Every line holding "nearest" should be copied from the records below.

DATA SUPPLIED:
Start of Block
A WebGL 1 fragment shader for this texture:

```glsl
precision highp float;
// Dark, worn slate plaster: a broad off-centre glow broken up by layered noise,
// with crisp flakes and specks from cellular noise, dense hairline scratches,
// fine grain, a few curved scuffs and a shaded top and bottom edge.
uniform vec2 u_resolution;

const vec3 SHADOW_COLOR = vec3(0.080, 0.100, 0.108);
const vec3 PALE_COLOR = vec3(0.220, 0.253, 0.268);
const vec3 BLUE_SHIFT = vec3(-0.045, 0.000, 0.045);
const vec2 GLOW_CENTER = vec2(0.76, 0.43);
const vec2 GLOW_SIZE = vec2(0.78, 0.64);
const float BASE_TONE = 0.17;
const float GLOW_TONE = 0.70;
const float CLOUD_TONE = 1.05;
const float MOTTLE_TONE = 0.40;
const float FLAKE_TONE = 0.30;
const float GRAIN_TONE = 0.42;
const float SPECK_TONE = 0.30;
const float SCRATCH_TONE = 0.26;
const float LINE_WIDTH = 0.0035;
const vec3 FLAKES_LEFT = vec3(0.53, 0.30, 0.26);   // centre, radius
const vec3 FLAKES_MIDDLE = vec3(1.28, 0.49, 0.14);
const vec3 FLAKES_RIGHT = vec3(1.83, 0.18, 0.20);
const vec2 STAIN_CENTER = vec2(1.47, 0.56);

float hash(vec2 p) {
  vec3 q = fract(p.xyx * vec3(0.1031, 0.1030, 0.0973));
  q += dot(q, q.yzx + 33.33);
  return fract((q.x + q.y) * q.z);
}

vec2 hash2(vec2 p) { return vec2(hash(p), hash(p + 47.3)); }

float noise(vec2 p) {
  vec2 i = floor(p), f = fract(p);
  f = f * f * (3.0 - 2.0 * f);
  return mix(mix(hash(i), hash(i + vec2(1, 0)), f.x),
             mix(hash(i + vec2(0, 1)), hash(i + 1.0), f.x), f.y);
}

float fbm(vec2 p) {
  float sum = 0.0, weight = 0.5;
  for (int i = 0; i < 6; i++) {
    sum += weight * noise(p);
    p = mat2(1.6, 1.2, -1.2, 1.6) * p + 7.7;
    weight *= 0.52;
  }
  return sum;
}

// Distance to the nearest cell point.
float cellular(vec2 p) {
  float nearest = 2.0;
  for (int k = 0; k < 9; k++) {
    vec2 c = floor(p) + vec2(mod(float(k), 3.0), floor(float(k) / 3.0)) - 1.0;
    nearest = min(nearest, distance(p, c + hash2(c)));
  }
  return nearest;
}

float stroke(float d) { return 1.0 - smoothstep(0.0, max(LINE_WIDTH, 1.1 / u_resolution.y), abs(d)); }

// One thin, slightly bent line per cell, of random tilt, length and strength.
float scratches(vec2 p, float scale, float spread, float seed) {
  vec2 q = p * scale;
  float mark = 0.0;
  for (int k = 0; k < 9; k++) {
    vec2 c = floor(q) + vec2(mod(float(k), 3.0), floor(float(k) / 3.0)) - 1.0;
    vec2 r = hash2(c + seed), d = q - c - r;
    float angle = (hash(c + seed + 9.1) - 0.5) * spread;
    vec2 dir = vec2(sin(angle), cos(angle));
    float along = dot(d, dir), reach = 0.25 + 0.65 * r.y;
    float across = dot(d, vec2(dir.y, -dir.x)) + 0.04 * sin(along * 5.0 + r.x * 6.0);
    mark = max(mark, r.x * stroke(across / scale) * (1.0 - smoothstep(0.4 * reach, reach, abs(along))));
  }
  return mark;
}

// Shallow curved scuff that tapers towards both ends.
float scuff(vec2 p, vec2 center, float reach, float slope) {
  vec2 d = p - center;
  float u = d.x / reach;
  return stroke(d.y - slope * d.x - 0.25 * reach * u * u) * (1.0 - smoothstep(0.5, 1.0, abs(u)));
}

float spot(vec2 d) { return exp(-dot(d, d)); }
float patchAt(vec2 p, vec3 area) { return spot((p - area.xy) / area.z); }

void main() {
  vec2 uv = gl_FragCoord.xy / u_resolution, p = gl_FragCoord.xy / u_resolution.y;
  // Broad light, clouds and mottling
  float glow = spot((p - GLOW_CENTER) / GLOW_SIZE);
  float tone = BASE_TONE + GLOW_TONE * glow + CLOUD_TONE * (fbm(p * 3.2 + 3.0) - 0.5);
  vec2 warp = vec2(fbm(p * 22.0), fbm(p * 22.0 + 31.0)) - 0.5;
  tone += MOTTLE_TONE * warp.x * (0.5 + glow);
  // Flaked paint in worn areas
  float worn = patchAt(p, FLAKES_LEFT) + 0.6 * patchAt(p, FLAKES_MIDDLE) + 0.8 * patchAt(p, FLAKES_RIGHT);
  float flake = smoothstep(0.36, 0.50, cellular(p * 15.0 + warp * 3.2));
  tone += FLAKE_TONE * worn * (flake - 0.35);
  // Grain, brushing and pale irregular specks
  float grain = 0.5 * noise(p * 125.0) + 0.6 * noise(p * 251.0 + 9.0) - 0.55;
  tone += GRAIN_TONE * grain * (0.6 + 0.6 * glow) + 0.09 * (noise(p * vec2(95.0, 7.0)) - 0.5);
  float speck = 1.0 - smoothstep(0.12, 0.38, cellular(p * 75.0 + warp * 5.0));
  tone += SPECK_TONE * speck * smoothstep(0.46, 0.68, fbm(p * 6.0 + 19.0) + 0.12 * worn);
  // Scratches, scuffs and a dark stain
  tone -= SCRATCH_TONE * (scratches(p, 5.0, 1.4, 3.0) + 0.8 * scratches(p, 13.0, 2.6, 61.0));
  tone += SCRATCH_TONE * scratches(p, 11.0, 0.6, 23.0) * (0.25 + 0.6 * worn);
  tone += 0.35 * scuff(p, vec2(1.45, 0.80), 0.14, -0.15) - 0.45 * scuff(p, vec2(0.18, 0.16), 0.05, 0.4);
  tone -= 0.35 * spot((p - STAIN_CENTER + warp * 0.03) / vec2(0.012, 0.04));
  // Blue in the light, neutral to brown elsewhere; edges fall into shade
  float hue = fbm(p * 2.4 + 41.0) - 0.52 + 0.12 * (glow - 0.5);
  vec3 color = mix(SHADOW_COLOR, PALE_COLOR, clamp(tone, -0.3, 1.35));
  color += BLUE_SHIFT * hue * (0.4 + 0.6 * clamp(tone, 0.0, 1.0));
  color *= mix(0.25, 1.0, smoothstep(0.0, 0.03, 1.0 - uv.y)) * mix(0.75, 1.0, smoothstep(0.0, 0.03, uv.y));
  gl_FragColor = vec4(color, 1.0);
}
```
End of Block
Start of Block
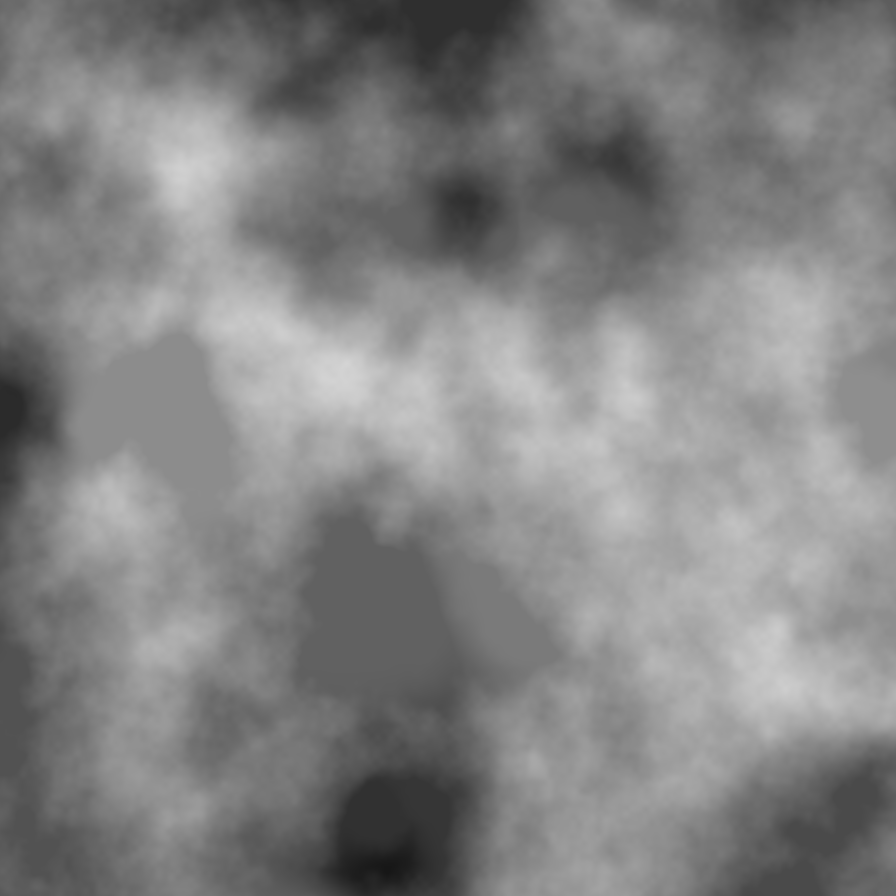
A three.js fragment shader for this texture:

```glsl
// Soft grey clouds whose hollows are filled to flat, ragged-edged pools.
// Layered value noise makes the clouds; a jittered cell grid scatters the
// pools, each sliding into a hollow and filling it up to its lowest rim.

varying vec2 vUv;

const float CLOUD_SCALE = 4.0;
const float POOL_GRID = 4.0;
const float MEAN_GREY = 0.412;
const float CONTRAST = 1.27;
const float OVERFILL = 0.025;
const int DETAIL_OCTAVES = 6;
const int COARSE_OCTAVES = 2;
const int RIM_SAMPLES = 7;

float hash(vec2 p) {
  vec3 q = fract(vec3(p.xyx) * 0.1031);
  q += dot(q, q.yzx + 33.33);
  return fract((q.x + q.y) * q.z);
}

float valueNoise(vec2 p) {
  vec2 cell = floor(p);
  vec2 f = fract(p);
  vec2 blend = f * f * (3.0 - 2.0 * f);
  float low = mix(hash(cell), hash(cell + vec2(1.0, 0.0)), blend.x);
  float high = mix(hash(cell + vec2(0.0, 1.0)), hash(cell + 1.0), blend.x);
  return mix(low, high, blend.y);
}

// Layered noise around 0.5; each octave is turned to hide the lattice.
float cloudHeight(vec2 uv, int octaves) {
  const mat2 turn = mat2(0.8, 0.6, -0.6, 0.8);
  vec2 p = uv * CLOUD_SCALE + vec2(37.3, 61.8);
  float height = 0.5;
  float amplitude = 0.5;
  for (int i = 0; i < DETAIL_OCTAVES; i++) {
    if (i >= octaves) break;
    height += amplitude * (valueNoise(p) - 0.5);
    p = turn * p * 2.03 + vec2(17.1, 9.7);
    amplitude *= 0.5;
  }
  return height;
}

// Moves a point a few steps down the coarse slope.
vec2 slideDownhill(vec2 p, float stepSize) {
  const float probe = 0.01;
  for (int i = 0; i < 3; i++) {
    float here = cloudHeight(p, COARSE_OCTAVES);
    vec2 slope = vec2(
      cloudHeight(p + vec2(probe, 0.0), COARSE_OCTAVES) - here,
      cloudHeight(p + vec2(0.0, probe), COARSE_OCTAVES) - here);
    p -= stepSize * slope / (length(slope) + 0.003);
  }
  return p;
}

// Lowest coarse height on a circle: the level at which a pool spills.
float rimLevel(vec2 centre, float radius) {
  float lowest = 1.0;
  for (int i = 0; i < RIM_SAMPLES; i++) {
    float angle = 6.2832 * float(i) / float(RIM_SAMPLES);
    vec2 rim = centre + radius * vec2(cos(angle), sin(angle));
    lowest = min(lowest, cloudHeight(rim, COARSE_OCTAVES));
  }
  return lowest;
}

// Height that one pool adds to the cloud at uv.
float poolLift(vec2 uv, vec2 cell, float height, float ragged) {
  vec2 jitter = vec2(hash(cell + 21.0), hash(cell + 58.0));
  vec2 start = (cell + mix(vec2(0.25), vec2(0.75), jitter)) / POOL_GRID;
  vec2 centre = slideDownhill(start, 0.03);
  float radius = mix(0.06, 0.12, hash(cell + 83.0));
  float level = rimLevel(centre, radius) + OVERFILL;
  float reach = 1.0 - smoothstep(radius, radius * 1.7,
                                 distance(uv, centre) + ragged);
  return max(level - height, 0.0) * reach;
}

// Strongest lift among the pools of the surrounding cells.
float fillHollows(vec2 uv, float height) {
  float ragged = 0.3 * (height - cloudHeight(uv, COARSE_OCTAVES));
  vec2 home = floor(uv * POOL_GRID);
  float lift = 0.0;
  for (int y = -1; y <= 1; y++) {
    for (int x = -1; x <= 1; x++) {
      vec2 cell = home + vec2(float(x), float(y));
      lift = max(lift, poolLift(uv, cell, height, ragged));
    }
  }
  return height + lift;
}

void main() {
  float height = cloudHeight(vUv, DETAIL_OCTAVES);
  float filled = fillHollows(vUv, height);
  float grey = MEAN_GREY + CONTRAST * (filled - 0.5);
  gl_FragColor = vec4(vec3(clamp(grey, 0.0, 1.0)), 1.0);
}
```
End of Block
Start of Block
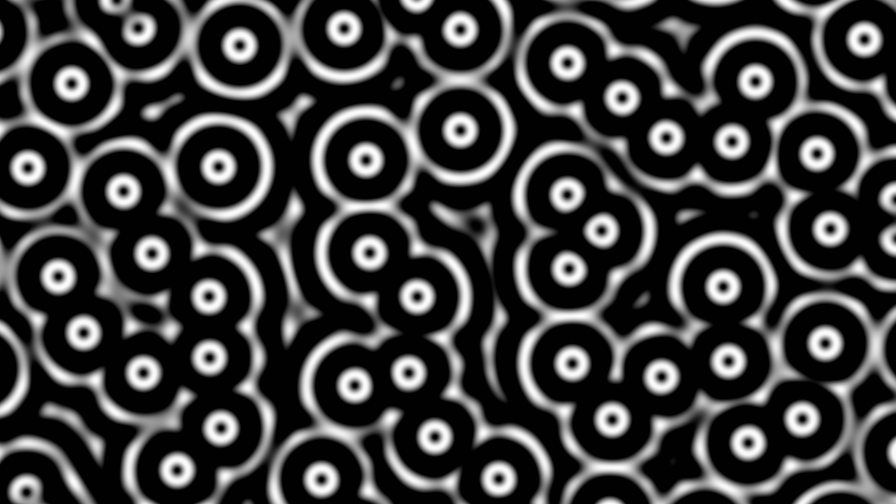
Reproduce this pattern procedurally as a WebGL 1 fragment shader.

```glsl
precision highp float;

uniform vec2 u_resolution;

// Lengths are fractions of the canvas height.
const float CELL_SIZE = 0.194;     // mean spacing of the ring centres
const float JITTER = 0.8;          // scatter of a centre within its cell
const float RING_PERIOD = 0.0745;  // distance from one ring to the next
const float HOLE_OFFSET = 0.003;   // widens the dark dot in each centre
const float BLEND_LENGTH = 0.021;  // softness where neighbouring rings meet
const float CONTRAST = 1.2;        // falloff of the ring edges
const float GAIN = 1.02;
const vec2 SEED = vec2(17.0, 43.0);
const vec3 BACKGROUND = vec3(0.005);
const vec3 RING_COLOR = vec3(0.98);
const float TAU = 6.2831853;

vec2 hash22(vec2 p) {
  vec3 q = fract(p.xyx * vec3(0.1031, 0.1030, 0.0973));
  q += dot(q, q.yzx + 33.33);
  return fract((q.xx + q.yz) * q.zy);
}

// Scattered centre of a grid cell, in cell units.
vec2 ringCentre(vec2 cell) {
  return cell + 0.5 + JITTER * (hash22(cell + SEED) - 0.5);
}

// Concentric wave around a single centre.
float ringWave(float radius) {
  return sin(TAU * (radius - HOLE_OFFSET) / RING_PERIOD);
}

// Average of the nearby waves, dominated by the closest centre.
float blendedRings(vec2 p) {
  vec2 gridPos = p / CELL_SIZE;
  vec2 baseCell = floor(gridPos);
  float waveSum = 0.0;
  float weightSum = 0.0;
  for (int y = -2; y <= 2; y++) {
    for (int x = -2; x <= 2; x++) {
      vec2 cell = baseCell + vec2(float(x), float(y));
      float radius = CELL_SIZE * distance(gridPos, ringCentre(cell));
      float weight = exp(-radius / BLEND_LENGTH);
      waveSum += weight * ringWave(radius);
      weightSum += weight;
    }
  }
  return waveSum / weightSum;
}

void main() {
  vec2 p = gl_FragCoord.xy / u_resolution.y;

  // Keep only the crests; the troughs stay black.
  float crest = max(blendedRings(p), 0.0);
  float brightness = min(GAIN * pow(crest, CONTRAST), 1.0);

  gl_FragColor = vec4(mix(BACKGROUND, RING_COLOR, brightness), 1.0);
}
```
End of Block
SOLUTION TO THE PROBLEM:
// Distance to the nearest cell point.
  float nearest = 2.0;
    nearest = min(nearest, distance(p, c + hash2(c)));
  return nearest;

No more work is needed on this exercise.